### ASSIGNMENT
Below are the records; output them exactly from the first line through the line with "block; width: 48px;", stopping there.

** Opening SOURCE DATA block **

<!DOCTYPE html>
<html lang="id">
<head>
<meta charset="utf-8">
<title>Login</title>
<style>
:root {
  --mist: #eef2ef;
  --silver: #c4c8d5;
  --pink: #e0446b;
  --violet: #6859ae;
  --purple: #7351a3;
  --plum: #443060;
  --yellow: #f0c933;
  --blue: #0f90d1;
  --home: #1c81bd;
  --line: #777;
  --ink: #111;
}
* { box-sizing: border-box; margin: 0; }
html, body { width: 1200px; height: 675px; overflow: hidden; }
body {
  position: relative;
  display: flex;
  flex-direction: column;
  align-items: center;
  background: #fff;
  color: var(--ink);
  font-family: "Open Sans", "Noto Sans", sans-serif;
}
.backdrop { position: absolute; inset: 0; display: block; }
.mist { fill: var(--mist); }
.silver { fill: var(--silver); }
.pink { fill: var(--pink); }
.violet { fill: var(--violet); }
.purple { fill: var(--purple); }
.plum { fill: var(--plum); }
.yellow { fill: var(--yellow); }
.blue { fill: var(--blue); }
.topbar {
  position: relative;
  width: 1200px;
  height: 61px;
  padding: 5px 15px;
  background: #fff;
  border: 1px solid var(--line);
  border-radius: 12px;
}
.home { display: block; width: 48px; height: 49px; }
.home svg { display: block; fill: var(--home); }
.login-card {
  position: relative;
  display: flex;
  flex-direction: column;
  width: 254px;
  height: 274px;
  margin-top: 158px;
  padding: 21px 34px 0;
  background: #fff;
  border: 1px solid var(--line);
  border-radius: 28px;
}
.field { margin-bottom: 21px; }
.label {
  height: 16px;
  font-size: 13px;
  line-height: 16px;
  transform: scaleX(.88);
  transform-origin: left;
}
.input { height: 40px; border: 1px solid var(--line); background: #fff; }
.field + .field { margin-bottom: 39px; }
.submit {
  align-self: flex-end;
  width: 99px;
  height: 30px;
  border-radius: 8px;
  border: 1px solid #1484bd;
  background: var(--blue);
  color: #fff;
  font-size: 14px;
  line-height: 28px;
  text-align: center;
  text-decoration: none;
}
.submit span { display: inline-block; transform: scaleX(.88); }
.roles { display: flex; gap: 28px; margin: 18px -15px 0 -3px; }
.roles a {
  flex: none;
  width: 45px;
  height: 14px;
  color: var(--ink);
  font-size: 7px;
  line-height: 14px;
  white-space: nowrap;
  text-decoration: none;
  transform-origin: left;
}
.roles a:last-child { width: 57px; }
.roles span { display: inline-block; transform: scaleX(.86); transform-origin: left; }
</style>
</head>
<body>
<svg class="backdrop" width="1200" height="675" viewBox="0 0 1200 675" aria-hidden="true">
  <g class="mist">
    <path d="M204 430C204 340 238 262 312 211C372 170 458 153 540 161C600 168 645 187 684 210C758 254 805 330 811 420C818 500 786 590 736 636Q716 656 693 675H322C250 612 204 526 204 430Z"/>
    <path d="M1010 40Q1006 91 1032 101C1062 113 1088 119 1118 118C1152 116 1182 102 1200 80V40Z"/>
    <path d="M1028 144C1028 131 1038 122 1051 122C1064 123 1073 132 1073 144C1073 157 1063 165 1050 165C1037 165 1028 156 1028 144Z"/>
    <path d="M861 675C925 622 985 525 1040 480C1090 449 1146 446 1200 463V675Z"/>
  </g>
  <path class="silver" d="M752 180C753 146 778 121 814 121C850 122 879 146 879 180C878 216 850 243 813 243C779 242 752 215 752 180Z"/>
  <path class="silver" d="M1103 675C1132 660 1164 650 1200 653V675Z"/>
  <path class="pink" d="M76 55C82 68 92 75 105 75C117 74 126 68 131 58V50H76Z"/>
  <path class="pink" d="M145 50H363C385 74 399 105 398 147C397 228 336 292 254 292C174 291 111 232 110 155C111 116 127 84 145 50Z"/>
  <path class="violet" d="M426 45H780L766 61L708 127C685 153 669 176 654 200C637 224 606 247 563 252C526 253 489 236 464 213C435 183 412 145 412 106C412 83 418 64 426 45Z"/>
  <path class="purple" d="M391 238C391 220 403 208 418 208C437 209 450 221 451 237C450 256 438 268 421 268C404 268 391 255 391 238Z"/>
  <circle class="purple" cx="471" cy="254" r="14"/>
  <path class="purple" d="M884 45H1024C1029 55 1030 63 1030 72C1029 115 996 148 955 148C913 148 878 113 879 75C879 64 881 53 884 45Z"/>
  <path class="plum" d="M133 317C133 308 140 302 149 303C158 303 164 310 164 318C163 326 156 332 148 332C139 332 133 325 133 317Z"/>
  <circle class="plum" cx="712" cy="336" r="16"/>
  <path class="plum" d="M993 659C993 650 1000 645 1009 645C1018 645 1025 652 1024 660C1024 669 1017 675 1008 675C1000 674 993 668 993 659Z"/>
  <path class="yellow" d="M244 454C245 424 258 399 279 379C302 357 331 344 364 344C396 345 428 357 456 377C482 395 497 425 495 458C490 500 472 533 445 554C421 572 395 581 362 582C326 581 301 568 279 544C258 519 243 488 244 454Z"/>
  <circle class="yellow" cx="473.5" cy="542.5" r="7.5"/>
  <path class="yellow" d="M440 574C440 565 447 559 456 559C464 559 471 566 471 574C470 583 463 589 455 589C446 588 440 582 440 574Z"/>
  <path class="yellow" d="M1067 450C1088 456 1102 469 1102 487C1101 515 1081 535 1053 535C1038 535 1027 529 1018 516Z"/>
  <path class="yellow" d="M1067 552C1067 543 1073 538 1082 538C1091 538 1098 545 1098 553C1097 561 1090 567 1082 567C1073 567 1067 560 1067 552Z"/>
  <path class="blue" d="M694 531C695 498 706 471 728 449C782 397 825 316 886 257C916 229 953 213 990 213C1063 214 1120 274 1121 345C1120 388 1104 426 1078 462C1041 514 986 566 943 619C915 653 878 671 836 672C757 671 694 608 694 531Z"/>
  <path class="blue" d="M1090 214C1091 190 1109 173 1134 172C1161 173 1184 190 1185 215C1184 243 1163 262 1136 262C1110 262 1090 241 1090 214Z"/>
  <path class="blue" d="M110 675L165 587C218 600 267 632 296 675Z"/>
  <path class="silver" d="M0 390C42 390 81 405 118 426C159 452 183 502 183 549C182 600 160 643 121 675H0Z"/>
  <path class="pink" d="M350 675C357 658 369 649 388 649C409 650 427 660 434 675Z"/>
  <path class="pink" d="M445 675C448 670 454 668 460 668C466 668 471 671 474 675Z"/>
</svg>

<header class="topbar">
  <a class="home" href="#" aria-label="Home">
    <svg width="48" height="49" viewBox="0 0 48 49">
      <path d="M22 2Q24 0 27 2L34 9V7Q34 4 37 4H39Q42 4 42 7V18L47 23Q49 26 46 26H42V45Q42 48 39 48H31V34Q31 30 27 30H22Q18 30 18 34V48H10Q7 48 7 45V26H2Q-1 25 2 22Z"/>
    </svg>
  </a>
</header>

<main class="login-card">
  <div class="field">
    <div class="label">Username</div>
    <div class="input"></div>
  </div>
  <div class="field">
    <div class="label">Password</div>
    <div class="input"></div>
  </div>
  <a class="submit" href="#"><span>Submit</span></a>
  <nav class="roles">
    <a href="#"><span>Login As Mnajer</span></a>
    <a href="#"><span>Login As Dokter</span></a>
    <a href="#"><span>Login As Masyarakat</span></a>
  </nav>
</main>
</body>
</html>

** Closing SOURCE DATA block **

### YOUR SOLUTION
<!DOCTYPE html>
<html lang="id">
<head>
<meta charset="utf-8">
<title>Login</title>
<style>
:root {
  --mist: #eef2ef;
  --silver: #c4c8d5;
  --pink: #e0446b;
  --violet: #6859ae;
  --purple: #7351a3;
  --plum: #443060;
  --yellow: #f0c933;
  --blue: #0f90d1;
  --home: #1c81bd;
  --line: #777;
  --ink: #111;
}
* { box-sizing: border-box; margin: 0; }
html, body { width: 1200px; height: 675px; overflow: hidden; }
body {
  position: relative;
  display: flex;
  flex-direction: column;
  align-items: center;
  background: #fff;
  color: var(--ink);
  font-family: "Open Sans", "Noto Sans", sans-serif;
}
.backdrop { position: absolute; inset: 0; display: block; }
.mist { fill: var(--mist); }
.silver { fill: var(--silver); }
.pink { fill: var(--pink); }
.violet { fill: var(--violet); }
.purple { fill: var(--purple); }
.plum { fill: var(--plum); }
.yellow { fill: var(--yellow); }
.blue { fill: var(--blue); }
.topbar {
  position: relative;
  width: 1200px;
  height: 61px;
  padding: 5px 15px;
  background: #fff;
  border: 1px solid var(--line);
  border-radius: 12px;
}
.home { display: block; width: 48px; height: 49px; }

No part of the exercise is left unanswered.